Assignment: Look through the records below for the line holding "585 C25 620". Write it out exactly, with each following line through the line holding "580 C470 575".

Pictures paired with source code
-- Opening Marker --

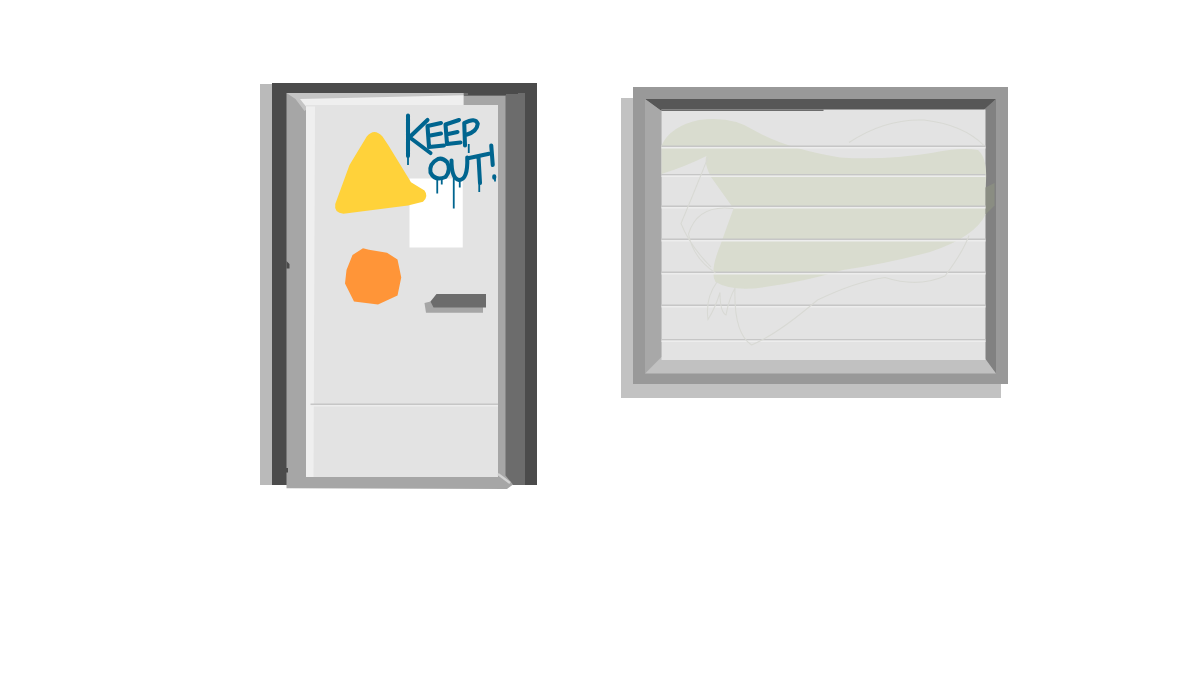
<!DOCTYPE html>
<html lang="en">
<head>
<meta charset="utf-8">
<title>Keep Out Door and Window</title>
<style>
:root{
  --paper:#ffffff;
  --panel:#e3e3e3;
  --panel-light:#efefef;
  --groove:#c6c6c6;
  --groove-light:#ededed;
  --frame-dark:#4b4b4b;
  --frame-mid:#6c6c6c;
  --jamb:#a6a6a6;
  --shadow-door:#bababa;
  --shadow-window:#c2c2c2;
  --window-frame:#999999;
  --bevel-top:#575757;
  --bevel-right:#818181;
  --bevel-left:#a8a8a8;
  --bevel-bottom:#c1c1c1;
  --warning:#ffd23a;
  --notice:#ff9538;
  --paint:#00658f;
  --smudge:#d9dccf;
}
html,body{margin:0;height:100%;overflow:hidden;background:var(--paper)}
.scene{display:block;width:1200px;height:675px}
.crisp{shape-rendering:crispEdges}
.graffiti{fill:none;stroke:var(--paint);stroke-width:2.7;stroke-linecap:round;stroke-linejoin:round}
.graffiti .drips{stroke-width:1.2;stroke-linecap:butt}
.scribble{fill:none;stroke:#d8d9d4;stroke-width:.7}
</style>
</head>
<body>
<svg class="scene" viewBox="0 0 800 450" role="img" aria-label="A grey door painted with KEEP OUT! beside a shuttered window">
  <defs>
    <g id="slat">
      <path d="M441 0H657" stroke="var(--groove)" stroke-width="1"/>
      <path d="M441 1H657" stroke="var(--groove-light)" stroke-width="1"/>
    </g>
  </defs>

  <g id="door">
    <g class="crisp">
      <rect x="173" y="56" width="9" height="267" fill="var(--shadow-door)"/>
      <path d="M181 55H358V323H181Z" fill="var(--frame-dark)"/>
      <path d="M191 62H312V63H337L350 62V323H191Z" fill="var(--frame-mid)"/>
      <path d="M350 62H312V55H358V323H350Z" fill="var(--frame-dark)"/>
    </g>
    <path d="M191 62H309V64H337V317L342 323 338 326 191 325.500Z" fill="var(--jamb)"/>
    <path d="M191 62H309V71H207L203 74 197 66Z" fill="#c4c4c4"/>
    <path d="M200 66L309 63.500V71H204Z" fill="var(--panel-light)"/>
    <rect x="204" y="70" width="128" height="248" fill="var(--panel)"/>
    <path d="M204 71L210 71 209 318H204Z" fill="var(--panel-light)"/>
    <path d="M332 316L340 322" stroke="#d2d2d2" stroke-width="1.500"/>
    <path d="M207 269.500H332" stroke="var(--groove)" stroke-width="1"/>
    <path d="M207 270.500H332" stroke="var(--groove-light)" stroke-width="1"/>
    <path d="M191 174L193 176V179H191ZM190.500 312H192V315H190.500Z" fill="var(--frame-dark)"/>

    <rect id="blank-notice" x="273" y="119" width="35.500" height="46" fill="var(--paper)"/>
    <path id="warning-triangle" d="M244.500 91Q249.500 85 255 91L259 97 274 121.500 283 127Q286 131 282 134.500L272 137 229 142.500Q222.500 142 223.500 136L233 110Z" fill="var(--warning)"/>
    <path id="orange-sticker" d="M242 165.500L246 166.500 258 168.500 265 173 267.500 185 265 197 252 203 236 201 230 189 231 180 235 170Z" fill="var(--notice)"/>

    <g id="handle">
      <path d="M283 202L287 201H322V208.500H284Z" fill="var(--jamb)"/>
      <path d="M287 201L291 196H324V205H289Z" fill="var(--frame-mid)"/>
    </g>

    <g class="graffiti" role="img" aria-label="KEEP OUT!">
      <path d="M272 77V104M285 80L273 91.500 287 102"/>
      <path d="M294 82L285 84 286 98 296 97M286 90.500L294 89"/>
      <path d="M306 80L297 83 298 96 307 95M298 89.500L305 88"/>
      <path d="M310 97L309.500 82Q317 78 318.500 82.500 318 88 310.500 90"/>
      <path d="M292 106Q286 109 287 115 290 121 297 118 301 113 298 108 295 105 292 106"/>
      <path d="M301 107Q301 119 306 120 312 120 311.500 105"/>
      <path d="M312 105.500L326 102.500M319 104.500L320 122"/>
      <path d="M327.500 97L328.500 110M329.500 117.500V118.500"/>
      <g class="drips">
        <path d="M272 103V110M291.500 118V129M294.500 118V123M302.500 116V139M306.500 119V125M319.500 120V128M312.500 96V102M330 118V121"/>
      </g>
    </g>
  </g>

  <g id="window">
    <g class="crisp">
      <rect x="414" y="65" width="253" height="200" fill="var(--shadow-window)"/>
      <rect x="422" y="58" width="250" height="198" fill="var(--window-frame)"/>
    </g>
    <path d="M430 66H664L657 74H441Z" fill="var(--bevel-top)"/>
    <path d="M549 73H657V75H549Z" fill="var(--bevel-top)"/>
    <path d="M664 66V249L656 239V73Z" fill="var(--bevel-right)"/>
    <path d="M430 66L441 74V239L430 249Z" fill="var(--bevel-left)"/>
    <path d="M430 249L441 238H656L664 249Z" fill="var(--bevel-bottom)"/>
    <rect x="441" y="73" width="216" height="167" fill="var(--panel)"/>
    <path d="M441 73H549V74H441Z" fill="var(--frame-mid)"/>
    <path id="smudge" d="M441 97Q447 84 466 80 488 77 503 87 524 99 560 105 590 107 621 102 640 98 652 100Q659 106 657 125V143Q650 158 620 168 590 176 562 180 535 188 512 191 489 195 477 188 473 181 480 164L489 139 474 118Q469 108 471 104 457 111 441 116Z" fill="var(--smudge)"/>
    <path d="M657 125L663 122V137L657 143Z" fill="#8a8d82"/>
    <g>
      <use href="#slat" y="97.500"/>
      <use href="#slat" y="116.500"/>
      <use href="#slat" y="137.500"/>
      <use href="#slat" y="159.500"/>
      <use href="#slat" y="181.500"/>
      <use href="#slat" y="203.500"/>
      <use href="#slat" y="226.500"/>
    </g>
    <g class="scribble">
      <path d="M566 95Q590 79 616 80 642 83 656 97"/>
      <path d="M472 105Q462 130 454 149 460 164 474 178M489 139Q465 136 459 156 462 172 477 182"/>
      <path d="M478 188Q470 199 472 213 477 205 480 195 480 208 484 210 486 199 490 192 489 222 501 230 518 223 545 200 570 188 590 185 612 192 630 184 642 168 646 157"/>
    </g>
  </g>
</svg>
</body>
</html>
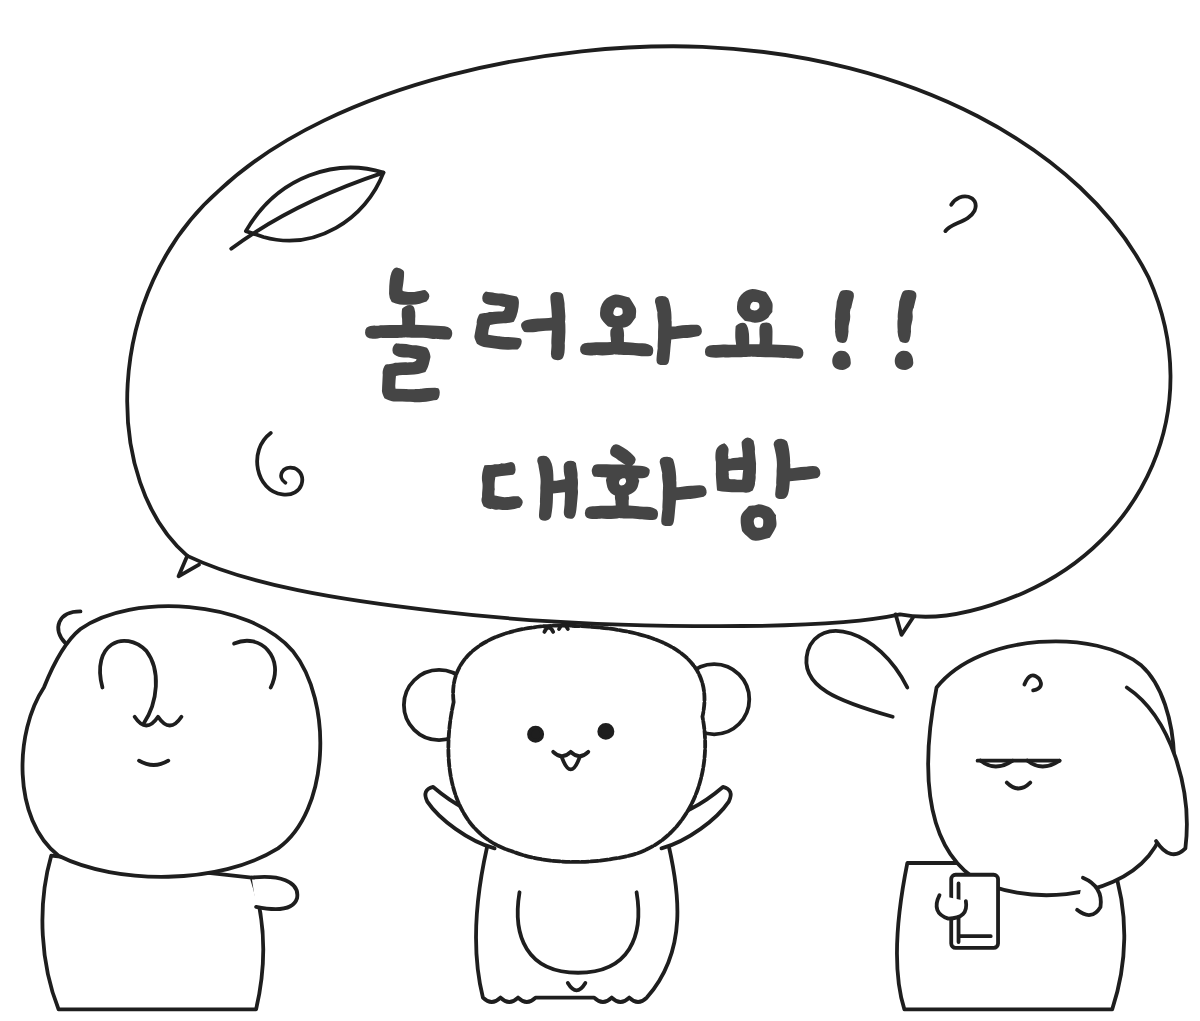
<!DOCTYPE html>
<html lang="ko">
<head>
<meta charset="utf-8">
<title>놀러와요 대화방</title>
<link rel="stylesheet" href="https://fonts.googleapis.com/css2?family=Gaegu:wght@700&display=swap">
<style>
  :root {
    --paper: #ffffff;
    --ink: #1e1e1e;
    --lettering: #454545;
  }
  html, body {
    margin: 0;
    padding: 0;
    width: 1200px;
    height: 1021px;
    overflow: hidden;
    background: var(--paper);
  }
  .poster {
    display: block;
    width: 1200px;
    height: 1021px;
  }
  .line-art {
    fill: none;
    stroke: var(--ink);
    stroke-width: 2.6;
    stroke-linecap: round;
    stroke-linejoin: round;
  }
  .fill-paper { fill: var(--paper); }
  .dot { fill: var(--ink); }
  .title {
    font-family: "Gaegu", cursive;
    font-weight: 700;
    fill: var(--lettering);
    text-anchor: middle;
  }
</style>
</head>
<body>
<svg class="poster" viewBox="0 0 820 698" preserveAspectRatio="none" role="img" aria-label="놀러와요!! 대화방 — 말풍선 아래 강아지, 곰, 토끼 세 친구">
  <defs>
    <path id="ear-tuft" d="M0 0 q3 -6 6 0"/>
  </defs>

  <!-- speech bubble -->
  <g class="speech-bubble line-art" stroke-width="3">
    <path d="M128 380 C70 330 70 200 150 130 C230 55 380 28 480 32 C620 38 740 100 785 190 C825 280 780 370 700 405 C670 418 640 425 615 420 C560 432 400 430 300 418 C230 410 170 400 128 380 Z"/>
    <path d="M128 380 l-6 14 l14 -8"/>
    <path d="M612 420 l4 14 l8 -12"/>
  </g>

  <!-- ornaments -->
  <g class="ornaments line-art" stroke-width="3">
    <path class="leaf" d="M168 158 C190 120 230 108 262 118 C250 150 215 172 180 162 Z"/>
    <path d="M158 170 C185 150 220 132 262 118"/>
    <path class="swirl" d="M650 140 c6 -10 20 -6 16 4 c-4 8 -16 8 -20 14"/>
    <path class="swirl" d="M185 296 c-16 12 -10 40 8 42 c14 2 18 -14 8 -18 c-8 -2 -12 6 -6 10"/>
  </g>

  <!-- lettering -->
  <text class="title" x="440" y="252" font-size="96">놀러와요!!</text>
  <text class="title" x="440" y="362" font-size="96">대화방</text>

  <!-- puppy -->
  <g class="puppy line-art">
    <path class="fill-paper" d="M35 585 C25 620 28 660 40 690 L175 690 C182 660 182 630 172 600 Z"/>
    <path class="fill-paper" d="M172 600 C190 598 205 602 203 614 C200 624 185 622 175 620"/>
    <path class="fill-paper" d="M30 470 C10 500 8 560 40 585 C80 605 150 605 190 580 C225 555 228 480 200 445 C170 410 90 405 55 430 C45 438 36 455 30 470 Z"/>
    <path d="M45 440 C35 430 40 418 55 418"/>
    <path class="ear" d="M70 470 C62 440 85 430 100 445 C110 458 108 480 98 495"/>
    <path class="ear" d="M160 440 C178 432 195 450 185 470"/>
    <path class="eyes-closed" d="M92 490 q8 12 16 0 q8 12 16 0"/>
    <path d="M95 520 q10 6 20 0"/>
  </g>

  <!-- bear -->
  <g class="bear line-art">
    <path class="fill-paper" d="M335 570 C325 610 322 650 330 682 q6 6 12 0 q6 6 12 0 q6 6 12 0 l40 0 q6 6 12 0 q6 6 12 0 q6 6 12 0 C470 650 465 610 455 570 Z"/>
    <path class="fill-paper" d="M338 580 C320 575 300 560 292 548 q-4 -8 4 -10 C310 550 325 558 340 560"/>
    <path class="fill-paper" d="M452 580 C470 575 490 560 498 548 q4 -8 -4 -10 C480 550 465 558 450 560"/>
    <path class="belly" d="M355 610 C350 640 360 665 395 665 C430 665 440 640 435 610"/>
    <path d="M388 672 q6 10 12 0"/>
    <circle class="fill-paper" cx="300" cy="482" r="24"/>
    <circle class="fill-paper" cx="488" cy="478" r="24"/>
    <path class="fill-paper" d="M310 480 C305 440 350 425 395 428 C445 430 490 445 480 490 C488 530 470 575 430 585 C400 592 370 590 350 582 C310 570 300 525 310 480 Z" stroke-dasharray="5 1.5"/>
    <use href="#ear-tuft" x="372" y="432"/>
    <use href="#ear-tuft" x="382" y="430"/>
    <circle class="dot" cx="366" cy="502" r="4.5"/>
    <circle class="dot" cx="414" cy="500" r="4.5"/>
    <path class="mouth" d="M378 514 q6 6 12 0 q6 6 12 0"/>
    <path class="tongue fill-paper" d="M384 518 q6 16 12 0"/>
  </g>

  <!-- rabbit -->
  <g class="rabbit line-art">
    <path class="fill-paper" d="M620 590 C612 630 610 665 618 690 L760 690 C770 660 772 625 760 590 Z"/>
    <path class="fill-paper ear" d="M620 470 C600 430 560 420 552 445 C545 470 575 480 610 490"/>
    <path class="fill-paper" d="M640 470 C630 520 630 575 665 600 C700 620 760 615 785 585 C810 555 808 480 780 455 C750 430 670 432 640 470 Z"/>
    <path class="fill-paper ear" d="M770 470 C800 490 815 540 810 580 q-10 10 -20 -5"/>
    <path d="M700 468 q4 -10 10 -4 q4 6 -4 8"/>
    <path class="glasses" d="M668 520 h24 M700 520 h24 M692 520 h8"/>
    <path d="M670 520 q10 8 22 0 M702 520 q10 8 22 0"/>
    <path d="M688 535 q8 8 16 0"/>
    <rect class="fill-paper book" x="650" y="598" width="32" height="50" rx="3"/>
    <path d="M655 640 h22 M655 604 v40"/>
    <path class="fill-paper" d="M642 612 q-6 12 6 16 q14 0 12 -12"/>
    <path class="fill-paper" d="M740 600 q14 6 12 20 q-6 10 -16 2"/>
  </g>
</svg>
</body>
</html>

-- Closing Marker --

Task solution:
    <path class="fill-paper" d="M35 585 C25 620 28 660 40 690 L175 690 C182 660 182 630 172 600 Z"/>
    <path class="fill-paper" d="M172 600 C190 598 205 602 203 614 C200 624 185 622 175 620"/>
    <path class="fill-paper" d="M30 470 C10 500 8 560 40 585 C80 605 150 605 190 580 C225 555 228 480 200 445 C170 410 90 405 55 430 C45 438 36 455 30 470 Z"/>
    <path d="M45 440 C35 430 40 418 55 418"/>
    <path class="ear" d="M70 470 C62 440 85 430 100 445 C110 458 108 480 98 495"/>
    <path class="ear" d="M160 440 C178 432 195 450 185 470"/>
    <path class="eyes-closed" d="M92 490 q8 12 16 0 q8 12 16 0"/>
    <path d="M95 520 q10 6 20 0"/>
  </g>

  <!-- bear -->
  <g class="bear line-art">
    <path class="fill-paper" d="M335 570 C325 610 322 650 330 682 q6 6 12 0 q6 6 12 0 q6 6 12 0 l40 0 q6 6 12 0 q6 6 12 0 q6 6 12 0 C470 650 465 610 455 570 Z"/>
    <path class="fill-paper" d="M338 580 C320 575 300 560 292 548 q-4 -8 4 -10 C310 550 325 558 340 560"/>
    <path class="fill-paper" d="M452 580 C470 575 490 560 498 548 q4 -8 -4 -10 C480 550 465 558 450 560"/>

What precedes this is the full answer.